So where was the march for Tyshawn Lee?
Where were the demonstrators barring access to stores in Chicago’s premiere commercial district on the busiest shopping day of the year? Where was Rev. Jesse Jackson, joining his voice with a thousand other people demanding justice? Where were news media, beaming the images out to the world?
All that and more happened in the name of Laquan McDonald, the 17-year-old African American shot to death last year by a white police officer who claimed the teenager threatened him with a knife. A dashcam video, the release of which the city stonewalled for over a year, contradicts that story. Far from threatening the police, it shows that McDonald was trying to avoid them.
So here is yet another example of the kind of out-of-control policing this country countenances in an injustice system that has all but criminalized African-American existence. And yes, it deserves all the outrage, media attention and civil disobedience it has generated.

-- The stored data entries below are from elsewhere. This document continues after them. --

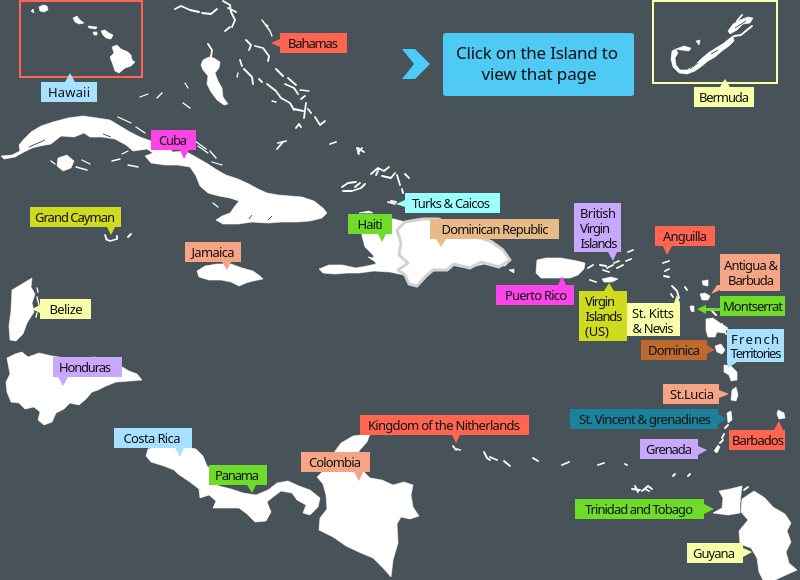
<!DOCTYPE html>
<html lang="en">
<head>
<meta charset="utf-8">
<title>Caribbean island map</title>
<style>
:root{--sea:#475358;--land:#fff;--ink:#111;--banner:#4fcaf5;--red:#ff6550;--sky:#a8e0ff;--lemon:#f8ffa8;--pink:#fc45e8;--aqua:#9cffff;--green:#6edc28;--tan:#e8ba85;--olive:#cfdb1e;--peach:#f5a585;--lilac:#c8a8fc;--brown:#bd6a2c;--teal:#1c819b;--border:#d2d2d2}
html,body{margin:0;width:800px;height:580px;overflow:hidden;background:var(--sea)}
svg{display:block}
text{font-family:"Noto Sans","Open Sans",sans-serif;font-size:13px;fill:var(--ink);text-anchor:middle}
.land{fill:var(--land);stroke:var(--land);stroke-width:.6;stroke-linejoin:round}
.cays{fill:none;stroke:var(--land);stroke-width:1.8;stroke-linecap:round;stroke-linejoin:round}
.fine{stroke-width:1.3}
.frame{fill:none;stroke-width:2}
.banner text{font-size:17px}
.red{fill:var(--red)}.sky{fill:var(--sky)}.lemon{fill:var(--lemon)}.pink{fill:var(--pink)}.aqua{fill:var(--aqua)}.green{fill:var(--green)}.tan{fill:var(--tan)}.olive{fill:var(--olive)}.peach{fill:var(--peach)}.lilac{fill:var(--lilac)}.brown{fill:var(--brown)}.teal{fill:var(--teal)}
</style>
</head>
<body>
<svg width="800" height="580" viewBox="0 0 800 580">
<rect width="800" height="580" fill="var(--sea)"/>

<g id="hawaii">
<path class="frame" stroke="var(--red)" d="M20 1H142V77H20Z"/>
<path class="land" d="M112 47L117 45 121 49 128 52 131 55 132 60 135 62 131 66 125 68 119 73 115 71 113 65 110 57 114 53ZM39 7L43 5 47 6 48 10 44 12 40 11ZM73 18L77 16 80 20 84 23 79 24 75 22ZM88 26L97 27 96 29 89 28ZM101 31L105 30 109 33 113 35 111 39 106 38 103 35ZM93 32L97 32 97 35 94 35ZM31 11L33 9 34 13Z"/>
</g>

<g id="bermuda">
<path class="frame" stroke="var(--lemon)" d="M653 1H777V83H653Z"/>
<path class="land" d="M672 51L676 49 678 53 675 58 676 65 680 70 687 70 694 66 701 59 708 53 716 48 724 43 730 38 733 36 734 41 729 46 722 51 715 57 708 61 702 66 695 71 687 74 679 73 673 67 671 59ZM676 49L684 46 691 48 689 51 681 50ZM696 41L700 40 699 45ZM733 24L740 20 748 17 753 18 750 23 743 24 737 30 730 34 728 31Z"/>
<path class="cays" d="M734 36L741 35 747 30 752 26M737 21L742 15"/>
<path d="M735 28L746 21M711 54L718 50M690 69L698 63" stroke="var(--sea)"/>
</g>

<g id="bahamas">
<path class="land" d="M203 60L209 57 214 58 220 62 219 68 215 73 218 81 222 88 223 97 228 104 224 105 217 100 211 92 207 84 208 76 203 70 201 65Z"/>
<path class="cays" d="M175 9L181 6 190 10 199 12M202 13L211 14 217 9M223 1L230 5 231 12 235 20 232 27M228 8L236 12M230 27L225 31M208 44L212 50 211 57M246 40L251 45 249 50M255 46L263 48 269 56 268 61M240 60L242 66M244 69L252 77 253 84M259 79L262 82M276 69L283 76M288 78L296 85M285 84L294 88 298 94M267 84L276 91 281 98 290 103 294 110M294 109L303 111M301 99L305 96M306 103L304 118M315 117L320 125 325 121M308 109L311 113M296 128L299 124 301 127M283 142L277 149M286 141L278 143M330 144L336 142M358 148L364 152M358 153L362 148M342 187L348 183 356 182M343 191L352 191 361 188 365 184M360 183L355 187M357 148L359 154"/>
<path class="cays fine" d="M262 20L270 31 272 36M265 24L268 26M272 101L276 102M300 90L309 91M140 97L148 94M157 98L162 93M185 83L188 88M183 103L190 108M237 77L238 73"/>
</g>

<g id="turks">
<path class="cays" d="M371 174L378 168 384 171 389 167M382 176L391 178 395 173M397 175L400 185M378 171L376 175M405 174L409 178M388 202L395 204M391 201L396 202M402 189L403 193"/>
</g>

<g id="cuba">
<path class="land" d="M1 156L12 155 20 151 19 145 24 139 31 132 41 126 53 122 68 118 83 116 97 118 110 120 120 126 130 132 140 137 151 141 163 144 173 152 185 151 194 156 201 160 208 164 217 170 226 175 238 179 249 184 258 189 267 193 278 195 290 196 302 197 314 201 323 208 327 213 322 218 310 221 297 222 282 222 268 223 252 222 238 224 223 224 216 220 222 216 230 213 235 206 239 201 230 198 219 196 208 193 200 186 196 176 190 167 178 165 165 165 151 163 145 156 153 153 147 149 133 151 126 145 115 139 102 137 90 137 84 133 74 137 61 136 51 144 40 146 32 148 24 152 15 157 4 159Z"/>
<path class="land" d="M58 158L67 155 74 161 71 168 63 171 57 166Z"/>
<path class="cays fine" d="M76 167L87 170M82 160L90 164M112 161L120 159M128 165L138 167M118 117L131 123M136 127L145 133M195 141L206 149M210 151L216 158M198 146L208 153M122 154L128 151M213 203L218 207M51 161L55 164M212 162L222 165"/>
<path d="M29 147L45 140M103 134L111 137M249 219L252 215M268 220L272 216" stroke="var(--sea)"/>
</g>

<g id="western-islands">
<path class="land" d="M197 271L205 266 217 264 231 264 242 268 253 271 260 276 263 279 253 281 246 283 239 286 231 282 221 280 209 280 199 277Z"/>
<path class="cays" d="M106 239L110 241 117 239 117 236M105 235L107 240M128 237L131 234"/>
</g>

<g id="hispaniola">
<path class="land" d="M361 223L377 218 394 219 405 222 418 219 432 219 446 222 456 225 459 234 469 237 482 238 492 241 500 249 507 254 510 261 505 266 496 265 484 264 472 267 461 267 452 265 447 270 438 269 431 272 425 277 418 286 409 283 404 275 390 272 374 271 359 273 347 273 335 274 323 273 319 269 329 265 342 265 356 268 367 266 376 264 373 255 365 247 362 236Z"/>
<path d="M405 222L397 230 401 243 399 255 408 263 398 270 405 275 409 284 417 286 426 276 433 270 447 270 454 264 470 268 481 262 499 267 510 260 503 250 492 242 481 238 462 236 456 226 438 219 423 219Z" fill="var(--land)" stroke="var(--border)" stroke-width="3" stroke-linejoin="round"/>
<path class="land" d="M368 257L380 259 387 263 377 263ZM359 213L369 211 373 213Z"/>
</g>

<g id="leeward">
<path class="land" d="M537 260L546 258 561 258 577 261 585 263 584 269 578 275 570 278 556 278 541 278 536 273ZM509 270L514 269 514 273ZM602 279L611 277 618 279 612 282 604 282ZM700 294L705 293 710 296 708 300 702 300ZM702 281L708 280 708 286 703 285ZM690 306L694 306 694 312 691 311ZM706 319L713 318 720 323 728 328 724 333 717 332 715 337 708 337 706 330ZM715 346L721 344 725 350 722 354 717 352ZM724 365L731 366 737 372 737 380 731 381 729 375 724 372ZM732 390L736 387 738 395 736 401 731 400ZM727 413L731 411 732 420 728 423ZM714 451L718 445 720 447 717 453ZM778 410L784 413 785 418 779 419 777 414Z"/>
<path class="cays" d="M588 268L593 265M590 280L596 282M600 265L606 266M607 268L613 265M614 263L619 261M617 268L623 265M626 261L631 259M628 252L633 250M603 270L609 272M663 263L669 261M665 271L669 269M664 276L669 277M672 286L677 291 679 298M685 287L687 290M671 294L673 297M712 311L716 315M722 324L726 334M725 428L728 425M722 438L724 434M720 443L723 440"/>
</g>

<g id="mainland">
<path class="land" d="M12 290L22 284 32 278 31 287 35 294 32 303 34 312 27 323 23 334 16 341 10 340 9 326 11 311Z"/>
<path class="cays fine" d="M37 297L39 305M36 317L37 313M37 288L38 292"/>
<path class="land" d="M7 358L15 354 22 352 28 357 39 353 52 356 65 358 80 359 95 357 108 360 119 365 129 371 137 374 142 380 130 381 116 382 106 386 98 390 92 392 86 399 79 405 70 403 64 409 56 413 52 422 44 425 38 420 40 412 34 407 25 409 19 403 11 402 7 392 6 382 10 374Z"/>
<path class="land" d="M148 449L160 446 174 448 186 447 196 449 203 456 207 466 215 472 213 480 219 486 231 489 243 493 256 495 268 490 277 483 288 481 299 486 310 490 320 498 318 507 310 515 303 513 306 505 297 500 292 493 281 491 273 497 267 502 271 512 266 521 255 522 247 514 239 508 225 508 213 508 216 501 209 495 200 498 199 489 190 482 178 474 174 470 164 466 151 462 146 456Z"/>
<path class="land" d="M341 443L353 436 370 434 367 442 359 451 359 461 362 470 370 478 382 480 393 485 404 482 413 485 411 495 413 507 419 516 410 519 401 517 397 524 398 543 393 560 391 577 383 568 373 558 361 553 346 546 333 537 319 530 320 518 327 509 326 495 323 484 317 477 324 470 330 458Z"/>
<path class="land" d="M742 499L754 491 765 498 773 507 785 514 791 523 787 531 791 542 786 552 789 563 797 570 786 575 775 580 763 580 759 572 757 558 751 548 740 544 739 531 748 520 741 512ZM719 491L730 489 742 486 741 494 740 504 740 513 728 515 713 513 722 508 723 498Z"/>
<path class="cays" d="M744 490L748 487M453 446L456 450M457 449L460 450M484 452L487 458 490 460M490 457L497 460M504 461L510 466M533 458L538 461M562 465L569 462M598 465L604 463M625 464L627 465M632 489L640 490M635 486L638 492M642 491L648 486 652 489M645 489L649 491M673 476L675 474M688 476L690 474"/>
</g>

<g class="banner">
<path d="M402 49H415L430 64 415 79H402L414 64Z" fill="var(--banner)"/>
<rect x="443" y="33" width="191" height="63" rx="3" fill="var(--banner)"/>
<text x="537" y="59" textLength="162">Click on the Island to</text>
<text x="539" y="80" textLength="115">view that page</text>
</g>

<g id="label-tags">
<path class="sky" d="M41 82H65L70 73 75 82H97V102H41Z"/>
<path class="red" d="M280 33H347V53H280V47L271 43 280 39Z"/>
<path class="lemon" d="M694 87H720L725 79 730 87H754V107H694Z"/>
<path class="pink" d="M151 130H196V150H189L184 159 180 150H151Z"/>
<path class="aqua" d="M405 193H500V213H405V207L396 204 405 200Z"/>
<path class="green" d="M348 214H392V234H386L382 242 378 234H348Z"/>
<path class="tan" d="M430 219H559V239H446L441 247 436 239H430Z"/>
<path class="olive" d="M30 207H121V227H115L111 235 107 227H30Z"/>
<path class="peach" d="M185 242H241V262H231L227 270 222 262H185Z"/>
<path class="lilac" d="M574 203H621V252H617L613 261 608 252H574Z"/>
<path class="red" d="M655 226H715V246H672L667 255 663 246H655Z"/>
<path class="peach" d="M720 254H780V291H720V290L711 294 717 285H720Z"/>
<path class="pink" d="M496 285H558L562 276 566 285H574V305H496Z"/>
<path class="olive" d="M579 291H604L609 283 614 291H627V341H579Z"/>
<path class="lemon" d="M627 303H674L677 295 680 303V336H627Z"/>
<path class="green" d="M720 296H785V316H720V311H706V314L697 309 706 305V308H720Z"/>
<path class="sky" d="M727 329H784V362H737L728 368 727 362Z"/>
<path class="brown" d="M641 340H707V345L715 350 707 354V360H641Z"/>
<path class="lemon" d="M40 299H91V319H40V313L32 309 40 305Z"/>
<path class="lilac" d="M53 357H122V377H68L63 386 58 377H53Z"/>
<path class="peach" d="M663 384H719V390L729 394 719 398V404H663Z"/>
<path class="teal" d="M570 409H718V414L727 419 718 424V429H570Z"/>
<path class="red" d="M729 430H774L779 421 783 430H785V450H729Z"/>
<path class="lilac" d="M640 439H698V446L707 450 698 455V459H640Z"/>
<path class="red" d="M360 415H529V435H460L456 443 452 435H360Z"/>
<path class="sky" d="M114 428H192V448H184L180 457 175 448H114Z"/>
<path class="green" d="M209 465H267V485H256L252 493 247 485H209Z"/>
<path class="peach" d="M301 452H370V472H363L359 481 354 472H301Z"/>
<path class="green" d="M575 499H704V504L714 509 704 514V519H575Z"/>
<path class="lemon" d="M687 543H743V548L752 552 743 557V563H687Z"/>
</g>

<g id="label-names">
<text x="69" y="97" textLength="42">Hawaii</text>
<text x="313" y="48" textLength="50">Bahamas</text>
<text x="724" y="102" textLength="50">Bermuda</text>
<text x="173" y="145" textLength="28">Cuba</text>
<text x="451" y="208" textLength="78">Turks &amp; Caicos</text>
<text x="370" y="229" textLength="25">Haiti</text>
<text x="495" y="234" textLength="107">Dominican Republic</text>
<text x="75" y="222" textLength="80">Grand Cayman</text>
<text x="213" y="257" textLength="43">Jamaica</text>
<text x="598" y="218" textLength="36">British</text>
<text x="595" y="233" textLength="30">Virgin</text>
<text x="599" y="248" textLength="37">Islands</text>
<text x="685" y="241" textLength="44">Anguilla</text>
<text x="751" y="270" textLength="54">Antigua &amp;</text>
<text x="751" y="285" textLength="46">Barbuda</text>
<text x="536" y="300" textLength="62">Puerto Rico</text>
<text x="600" y="306" textLength="30">Virgin</text>
<text x="604" y="321" textLength="37">Islands</text>
<text x="597" y="336" textLength="24">(US)</text>
<text x="653" y="318" textLength="42">St. Kitts</text>
<text x="653" y="333" textLength="41">&amp; Nevis</text>
<text x="753" y="311" textLength="60">Montserrat</text>
<text x="755" y="344" textLength="48">French</text>
<text x="756" y="358" textLength="51">Territories</text>
<text x="674" y="355" textLength="52">Dominica</text>
<text x="66" y="314" textLength="33">Belize</text>
<text x="85" y="372" textLength="52">Honduras</text>
<text x="692" y="399" textLength="44">St.Lucia</text>
<text x="645" y="424" textLength="132">St. Vincent &amp; grenadines</text>
<text x="758" y="445" textLength="52">Barbados</text>
<text x="669" y="454" textLength="46">Grenada</text>
<text x="444" y="430" textLength="152">Kingdom of  the Nitherlands</text>
<text x="152" y="443" textLength="57">Costa Rica</text>
<text x="237" y="480" textLength="44">Panama</text>
<text x="335" y="467" textLength="52">Colombia</text>
<text x="639" y="514" textLength="108">Trinidad and Tobago</text>
<text x="714" y="558" textLength="42">Guyana</text>
</g>
</svg>
</body>
</html>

But where was that level of engagement for 9-year-old Tyshawn Lee, lured into an alley and executed in the same city a few weeks ago? Where was it for J-Quantae Riles, a 14-year-old boy shot to death a few days later after leaving a barber shop? Where was it for Jonylah Watkins, a 6-month-old baby killed by stray bullets in 2013 as her father was changing her diaper?
The argument is not that no one cared about the killings of those black children, or that no one took action because of them. Yet there is, it seems obvious, a difference both quantitative and qualitative in the African-American response to atrocities inflicted from within and those inflicted from without. And in the news media’s response as well.
It is into that disparity of concern that Spike Lee drops his new movie, Chi-Raq. Based on an ancient Greek play, it is the tale of Lysistrata, a gang leader’s fed-up girlfriend, who leads the women of Chicago in a sex strike. They vow to deny their men their bodies until those men put down their guns and pledge allegiance to peace.
Yes, the movie is as uneven as you’ve heard — by turns, poignant, raunchy, hilarious and incomprehensible. But one thing it is consistently and that is, impassioned. Chi-Raq is an indictment of the forces that have allowed major urban areas to devolve into killing fields where the body count surpasses that of Mideast war zones. It identifies those forces as: the NRA, which contends that the problem with a nation of an estimated 310 million firearms is that we have too few guns; the politicians too gutless to stand up against the gun lobby; a black unemployment rate that is perpetually double the national average, and disinvestment in our cities even as we spend billions to rebuild Afghanistan’s and Iraq’s.
To these culprits, the movie implicitly adds one more: what it sees as an African-American community that tacitly accepts urban murder as almost a natural disaster like an earthquake or heat wave, a thing one can only endure, but never change. As in a scene wherein a distraught mother cries out to passersby to step forward, bear witness to the caught-in-the-crossfire killing of her daughter, and receives in response only silence.
Police malfeasance will probably always monopolize our attention, precisely because it is police malfeasance; something we’ve too often seen go unpunished, unchecked and excused. But Chi-Raq argues that, for all the rage African Americans bear for what others do to us, we need to also spare some indignation for what we are doing to ourselves. Over half the murder victims in this country last year were black, an obscene number that cries out for black people — for all people of conscience — to stand up and give a damn.
After all, those black lives matter, too.
(Leonard Pitts is a columnist for The Miami Herald, 1 Herald Plaza, Miami, Fla., 33132. Readers may contact him via e-mail at firstname.lastname@example.org.) (c) 2015 THE MIAMI HERALD DISTRIBUTED BY TRIBUNE CONTENT AGENCY, LLC.
A demonstrator chants as he marches through the streets during protests in Chicago, November 24, 2015. REUTERS/Jim Young